If there is one thing every Indian looked forward to each morning, it was a cartoon of the ‘Common Man’ in the daily newspaper. This wasn’t just about any cartoon, this was a R. K. Laxman cartoon. Every morning we surfed through the pages of the newspaper to find a cartoon snugly fit on the corner of the page, it was a ritual of sorts. This man made people take cartoons seriously!
The ‘The Common Man’ was a metaphorical mirror of the common average Indian. For over 50 years he doodled dozens of cartoons that projected the hopes, fears, aspirations, troubles and sometimes even the short comings of the Indian man in his comic strip ‘You Said It’ in the Times Of India.
When Laxman joined The Times Of India, he attempted to portray the different states and cultures of India, but like most of us, deadlines got in the way of his imagination and creativity. He began to draw fewer and fewer background characters, until he found only one remaining- the now familiar- Common Man. He is generally the silent observer and witness to all the action in the comic. According to anthropologist Ritu Gairola Khanduri, “Clad in a dhoti and a plaid jacket, the puzzled Common Man is no dupe: his sharp observations miss no detail of the political circus.”
His rather satirical take on the country’s various political, economic and social situations through his cartoons was different and refreshing.
The humorous representation of serious issues made it easier for people to understand and relate to these matters. His is creations also include the sketches drawn for the television adaptation of Malgudi Days which was written by his elder brother R.K Narayan.
R.K Laxman was also conferred with the Padma Vibhushan in 2005, Padma Bhushan in 1973, Ramon Magsaysay Award for Journalism, Literature and Creative Communication Arts in 1984.
On his birth anniversary today, here’s our pick of his most commendable cartoons-
This was way back in 1990, however, not much has changed in the politics of Maharashtra politics. It shows a negotiation in the BJP-Shiv Sena alliance. It shows the Shiv Sena supremo offering a stool to the BJP. It was a humorous take on the power tussle between both the parties.
This cartoon depicted the strained relations of India and Sri Lanka. Both the countries have tried to resolve the tensions. Laxman’s cartoon threw light on this sensitive issue.
Laxman explaining the faulty budget analysis of the Indian economy. It also shows Dr. Manmohan Singh, the then Prime Minister in the thick of things as the common man silently observes in one corner. There was quite an uproar around this particular cartoon.
This was after the Salman Khan hit and run case. It was hilarious, yet it brought to light a very grave scenario. It has been a controversy since the last 13 years and is still to be solved.
This is a personal favorite. The juxtaposition of the Mahatma Gandhi road, the epitome of everything Indian and the host of international brands like Coca Cola, McDonald’s, Gucci etc. It was a funny yet grim reminder for us not to forget our roots.

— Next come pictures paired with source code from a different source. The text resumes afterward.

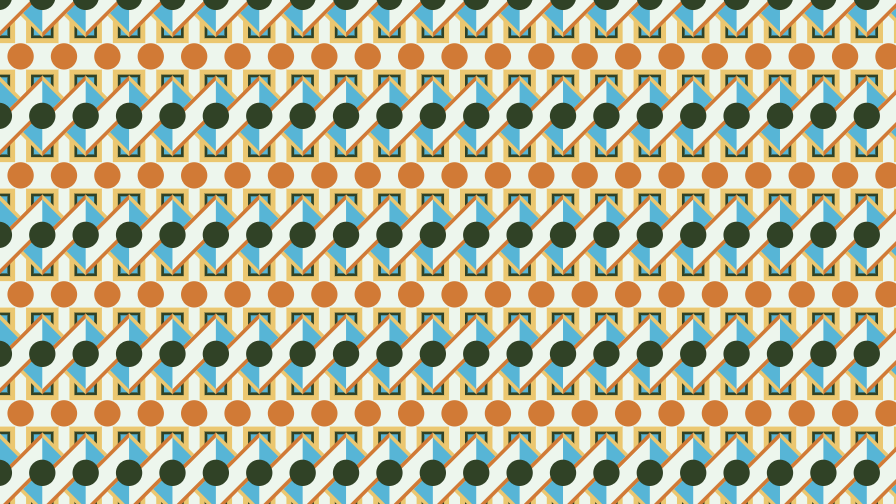
Write a Shadertoy shader that draws this pattern.

```glsl
// Folded diagonal ribbons over framed panels, with rows of dark and orange dots.

const vec3 CREAM  = vec3(0.93, 0.965, 0.93);
const vec3 YELLOW = vec3(0.92, 0.78, 0.44);
const vec3 ORANGE = vec3(0.82, 0.48, 0.21);
const vec3 DARK   = vec3(0.19, 0.26, 0.15);
const vec3 BLUE   = vec3(0.34, 0.71, 0.84);

// Lengths below are in cell widths, except the first two
const float CELL_WIDTH = 0.0861;              // in canvas heights
const vec2  ANCHOR = vec2(0.6866, 0.534);     // centre of one dark dot
const float CELL_HEIGHT = 2.742;
const float DOT_RADIUS = 0.303;
const vec2  FRAME_HALF = vec2(0.374, 1.066);
const float FRAME_BORDER = 0.115;
const float FRAME_LINE = 0.063;
const float PEAK = 0.932;                     // height of the zigzag tip
const float STRIPE = 0.083;

// Anti-aliased coverage of a signed distance
float cover(float dist, float pixel) {
    return clamp(0.5 - dist / pixel, 0.0, 1.0);
}

float boxDistance(vec2 p, vec2 halfSize) {
    vec2 d = abs(p) - halfSize;
    return length(max(d, 0.0)) + min(max(d.x, d.y), 0.0);
}

// Nested rectangles: border, thin line, fill
vec3 drawFrame(vec3 color, vec2 p, float pixel) {
    float d = boxDistance(p, FRAME_HALF);
    color = mix(color, YELLOW, cover(d, pixel));
    color = mix(color, DARK, cover(d + FRAME_BORDER, pixel));
    return mix(color, BLUE, cover(d + FRAME_BORDER + FRAME_LINE, pixel));
}

// Right half of the fold: blue flap with yellow edge, pale ribbon with orange edges
vec3 drawFold(vec3 color, vec2 p, float pixel) {
    float falling = (p.x + p.y - PEAK) * inversesqrt(2.0);
    float ribbonTop = (p.y - p.x + 1.0 - PEAK) * inversesqrt(2.0);
    float ribbonBottom = (p.x - p.y - PEAK) * inversesqrt(2.0);
    float ribbon = max(ribbonTop, ribbonBottom);

    vec3 flap = mix(YELLOW, BLUE, cover(falling + STRIPE, pixel));
    color = mix(color, flap, cover(max(falling, -ribbonTop), pixel));
    color = mix(color, ORANGE, cover(ribbon, pixel));
    return mix(color, CREAM, cover(ribbon + STRIPE, pixel));
}

void mainImage(out vec4 fragColor, in vec2 fragCoord) {
    vec2 uv = fragCoord / iResolution.y;
    float pixel = 1.0 / (iResolution.y * CELL_WIDTH);

    // Cell coordinates centred on a dark dot
    vec2 cell = vec2(1.0, CELL_HEIGHT);
    vec2 p = (uv - ANCHOR) / CELL_WIDTH;
    p = mod(p + 0.5 * cell, cell) - 0.5 * cell;

    vec3 color = drawFrame(CREAM, p, pixel);

    // The left half of the fold is the right half turned by 180 degrees
    vec3 rightFold = drawFold(color, p, pixel);
    vec3 leftFold = drawFold(color, -p, pixel);
    color = mix(rightFold, leftFold, cover(p.x, pixel));

    // Dark dots at cell centres, orange dots at cell corners
    float darkDot = length(p) - DOT_RADIUS;
    float orangeDot = length(abs(p) - 0.5 * cell) - DOT_RADIUS;
    color = mix(color, DARK, cover(darkDot, pixel));
    color = mix(color, ORANGE, cover(orangeDot, pixel));

    fragColor = vec4(color, 1.0);
}
```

Over decades and generations, this man’s cartoons were a constant. It witnessed the making of India and it’s people for which legendary cartoonist, humorist and illustrator has left an indelible mark on our hearts and minds forever.